By: Andy Treese and Charles Reed, Jr.

When Congress codified citizens’ access to courts regardless of their ability to pay costs, federal courts quickly became inundated with prisoner lawsuits.  Congress, in turn, enacted the “three strikes” provision in 28 U. S. C. §1915(g) which provides that “in no event shall a prisoner bring a civil action or appeal a judgment in a civil action or proceeding [in forma pauperis] if the prisoner has, on 3 or more prior occasions, while  incarcerated or detained in any facility, brought an action or appeal in a court of the United States that was dismissed on the grounds that it is frivolous, malicious, or fails to state a claim upon which relief may be granted, unless the prisoner is under imminent danger of serious physical injury.” The United States Supreme Court held in Coleman v. Tollefson, 575 U.S. ___ (2015) that the “three strikes” includes cases dismissed by a district court and pending on appeal.
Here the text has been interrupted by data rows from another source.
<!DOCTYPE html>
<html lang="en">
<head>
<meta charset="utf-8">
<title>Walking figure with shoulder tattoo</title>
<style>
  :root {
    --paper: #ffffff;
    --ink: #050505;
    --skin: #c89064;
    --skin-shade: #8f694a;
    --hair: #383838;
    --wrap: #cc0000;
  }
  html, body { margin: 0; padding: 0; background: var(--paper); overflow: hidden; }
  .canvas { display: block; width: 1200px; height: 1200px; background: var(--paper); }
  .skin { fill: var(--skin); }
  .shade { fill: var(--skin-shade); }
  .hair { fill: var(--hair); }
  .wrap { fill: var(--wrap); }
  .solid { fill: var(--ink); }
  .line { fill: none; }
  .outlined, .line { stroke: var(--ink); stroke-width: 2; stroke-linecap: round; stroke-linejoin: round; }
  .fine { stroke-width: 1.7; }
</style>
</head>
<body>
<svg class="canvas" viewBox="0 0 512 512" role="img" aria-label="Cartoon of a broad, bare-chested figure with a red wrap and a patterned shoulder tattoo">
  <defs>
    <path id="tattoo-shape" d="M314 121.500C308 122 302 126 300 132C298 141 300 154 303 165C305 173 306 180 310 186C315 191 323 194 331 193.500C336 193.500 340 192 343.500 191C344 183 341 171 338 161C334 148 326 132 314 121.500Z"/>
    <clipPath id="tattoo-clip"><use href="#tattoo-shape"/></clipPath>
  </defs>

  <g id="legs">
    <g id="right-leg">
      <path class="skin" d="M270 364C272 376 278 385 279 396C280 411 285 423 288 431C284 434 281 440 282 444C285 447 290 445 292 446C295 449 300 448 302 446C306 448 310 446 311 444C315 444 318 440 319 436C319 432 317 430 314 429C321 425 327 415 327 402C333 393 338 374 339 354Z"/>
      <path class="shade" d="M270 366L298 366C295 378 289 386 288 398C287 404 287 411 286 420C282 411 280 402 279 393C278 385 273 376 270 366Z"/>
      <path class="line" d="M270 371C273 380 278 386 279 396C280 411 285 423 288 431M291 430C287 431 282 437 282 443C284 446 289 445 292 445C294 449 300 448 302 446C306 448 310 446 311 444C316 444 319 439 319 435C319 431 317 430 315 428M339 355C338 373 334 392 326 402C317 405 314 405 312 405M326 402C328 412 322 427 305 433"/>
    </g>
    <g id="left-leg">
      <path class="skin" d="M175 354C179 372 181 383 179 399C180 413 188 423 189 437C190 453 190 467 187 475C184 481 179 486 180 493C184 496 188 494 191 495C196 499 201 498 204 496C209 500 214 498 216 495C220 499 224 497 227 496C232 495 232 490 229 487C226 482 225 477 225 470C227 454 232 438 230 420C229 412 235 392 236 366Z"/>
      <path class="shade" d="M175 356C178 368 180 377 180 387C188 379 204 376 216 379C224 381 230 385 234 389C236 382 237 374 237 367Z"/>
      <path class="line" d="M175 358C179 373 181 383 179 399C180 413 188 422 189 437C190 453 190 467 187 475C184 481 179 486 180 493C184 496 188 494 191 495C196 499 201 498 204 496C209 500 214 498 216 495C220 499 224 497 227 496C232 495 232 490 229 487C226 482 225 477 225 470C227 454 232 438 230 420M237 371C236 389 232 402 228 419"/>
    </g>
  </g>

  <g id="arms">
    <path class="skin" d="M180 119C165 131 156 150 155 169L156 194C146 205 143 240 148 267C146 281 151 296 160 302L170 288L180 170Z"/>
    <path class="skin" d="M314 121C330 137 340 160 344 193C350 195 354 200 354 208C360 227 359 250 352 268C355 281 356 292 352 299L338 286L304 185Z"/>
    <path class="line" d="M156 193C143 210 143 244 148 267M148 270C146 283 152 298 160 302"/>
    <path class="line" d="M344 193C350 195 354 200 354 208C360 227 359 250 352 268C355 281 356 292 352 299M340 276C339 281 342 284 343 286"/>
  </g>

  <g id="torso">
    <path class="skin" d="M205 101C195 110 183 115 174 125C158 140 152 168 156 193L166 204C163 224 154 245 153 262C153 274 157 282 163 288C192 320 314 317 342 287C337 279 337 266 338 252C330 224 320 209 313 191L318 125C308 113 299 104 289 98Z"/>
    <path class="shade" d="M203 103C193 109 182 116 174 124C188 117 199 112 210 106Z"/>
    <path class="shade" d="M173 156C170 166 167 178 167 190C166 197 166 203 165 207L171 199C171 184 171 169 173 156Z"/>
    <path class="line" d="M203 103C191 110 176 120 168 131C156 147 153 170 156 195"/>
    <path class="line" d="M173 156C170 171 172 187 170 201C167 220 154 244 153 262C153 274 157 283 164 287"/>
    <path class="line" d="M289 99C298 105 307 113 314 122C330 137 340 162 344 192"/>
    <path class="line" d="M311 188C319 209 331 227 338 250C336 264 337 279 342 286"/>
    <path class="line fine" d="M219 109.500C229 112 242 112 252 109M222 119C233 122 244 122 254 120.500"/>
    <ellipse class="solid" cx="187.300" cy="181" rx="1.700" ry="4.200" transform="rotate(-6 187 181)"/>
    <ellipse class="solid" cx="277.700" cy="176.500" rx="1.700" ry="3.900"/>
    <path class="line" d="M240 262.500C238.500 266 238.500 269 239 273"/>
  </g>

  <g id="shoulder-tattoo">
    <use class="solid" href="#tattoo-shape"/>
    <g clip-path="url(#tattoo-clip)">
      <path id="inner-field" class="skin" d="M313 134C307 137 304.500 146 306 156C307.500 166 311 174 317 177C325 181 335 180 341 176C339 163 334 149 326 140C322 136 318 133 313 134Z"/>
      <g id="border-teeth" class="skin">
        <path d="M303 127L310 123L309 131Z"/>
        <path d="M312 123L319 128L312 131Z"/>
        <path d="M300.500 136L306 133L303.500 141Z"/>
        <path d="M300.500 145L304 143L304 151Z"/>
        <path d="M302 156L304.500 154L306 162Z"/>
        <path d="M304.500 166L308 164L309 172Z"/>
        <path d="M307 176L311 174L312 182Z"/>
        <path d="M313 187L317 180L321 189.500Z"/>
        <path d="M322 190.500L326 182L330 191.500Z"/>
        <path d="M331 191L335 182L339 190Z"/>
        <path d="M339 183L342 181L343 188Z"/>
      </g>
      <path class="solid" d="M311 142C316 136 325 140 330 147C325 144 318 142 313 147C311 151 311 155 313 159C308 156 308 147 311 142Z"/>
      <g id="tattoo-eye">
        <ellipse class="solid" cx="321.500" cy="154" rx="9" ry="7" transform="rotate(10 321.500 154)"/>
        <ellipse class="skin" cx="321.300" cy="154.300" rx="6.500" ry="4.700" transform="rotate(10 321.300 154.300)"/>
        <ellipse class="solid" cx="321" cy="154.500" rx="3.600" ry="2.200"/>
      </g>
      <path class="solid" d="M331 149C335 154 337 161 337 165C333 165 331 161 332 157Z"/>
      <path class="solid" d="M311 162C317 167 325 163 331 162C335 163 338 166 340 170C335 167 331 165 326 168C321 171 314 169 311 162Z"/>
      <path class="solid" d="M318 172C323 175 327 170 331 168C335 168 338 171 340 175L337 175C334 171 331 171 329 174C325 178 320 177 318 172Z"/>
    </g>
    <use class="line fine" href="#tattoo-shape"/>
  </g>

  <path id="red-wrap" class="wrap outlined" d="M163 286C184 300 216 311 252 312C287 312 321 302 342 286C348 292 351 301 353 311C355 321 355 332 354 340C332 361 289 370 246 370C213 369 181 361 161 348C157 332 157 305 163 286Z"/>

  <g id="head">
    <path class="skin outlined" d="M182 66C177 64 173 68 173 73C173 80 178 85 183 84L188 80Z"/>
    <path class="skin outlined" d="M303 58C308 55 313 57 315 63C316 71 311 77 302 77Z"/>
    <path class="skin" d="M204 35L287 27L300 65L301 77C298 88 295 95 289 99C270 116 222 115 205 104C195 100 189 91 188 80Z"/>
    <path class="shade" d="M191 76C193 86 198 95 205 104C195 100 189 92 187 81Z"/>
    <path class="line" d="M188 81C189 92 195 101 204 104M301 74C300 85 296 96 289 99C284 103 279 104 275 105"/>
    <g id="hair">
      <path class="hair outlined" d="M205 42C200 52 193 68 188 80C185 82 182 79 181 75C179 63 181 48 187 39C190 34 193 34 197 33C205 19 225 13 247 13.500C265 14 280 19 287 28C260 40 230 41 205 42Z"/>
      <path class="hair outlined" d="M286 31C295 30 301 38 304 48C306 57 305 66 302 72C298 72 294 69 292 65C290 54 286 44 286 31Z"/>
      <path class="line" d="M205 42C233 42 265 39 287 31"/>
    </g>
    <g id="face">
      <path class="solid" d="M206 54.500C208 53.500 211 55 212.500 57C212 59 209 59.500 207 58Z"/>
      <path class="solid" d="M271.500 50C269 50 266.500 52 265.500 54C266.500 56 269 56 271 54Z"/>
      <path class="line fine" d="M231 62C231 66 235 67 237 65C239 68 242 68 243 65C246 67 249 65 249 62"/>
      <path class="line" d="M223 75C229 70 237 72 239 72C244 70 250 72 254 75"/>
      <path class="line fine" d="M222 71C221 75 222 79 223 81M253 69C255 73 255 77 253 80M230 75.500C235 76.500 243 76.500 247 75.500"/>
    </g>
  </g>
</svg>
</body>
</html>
In Coleman, the plaintiff brought three federal lawsuits during his incarceration that had been dismissed on grounds enumerated in §1915(g). Following the appeal of his third dismissal, but before the appellate court’s ruling on that appeal, Coleman filed four new federal lawsuits between April 2010 and January 2011, and moved to proceed in forma pauperis in each one. The district court denied each of Coleman’s four in forma pauperis requests holding that “a dismissal counts as a strike even if it is pending on appeal at the time that the plaintiff files his new action.” The Sixth Circuit agreed with the district court and denied Coleman’s requests, albeit on different grounds.  The United States Supreme Court granted certiorari to resolve whether a dismissal of an in forma pauperis request on a statutorily enumerated ground counts as a strike while an appeal of that dismissal remains pending.  The Supreme Court held that it does.

The Court summarily rejected Coleman’s argument for an expansion of the word “dismissed” in the statute to include appellate activity by citing to the plain language of the statute, treatment of the word “dismissed” in case law and an analysis of congressional intent within the statute from a linguistic and practical matter.  The Court acknowledged that while there was a risk that a litigant that might find themselves wrongfully deprived of in forma pauperis status, that risk was “not great” since there were various remedies to ameliorate any adverse effects of the deprivation within the existing Federal Rules of Civil Procedure.

Serial litigants who file numerous frivolous in forma pauperis lawsuits waste defendants’ resources, the court’s time and impede the prompt resolution of cases.  As those litigants begin to feel the impact of this decision, the benefit to the judicial system will be felt through the weeding out of meritless claims.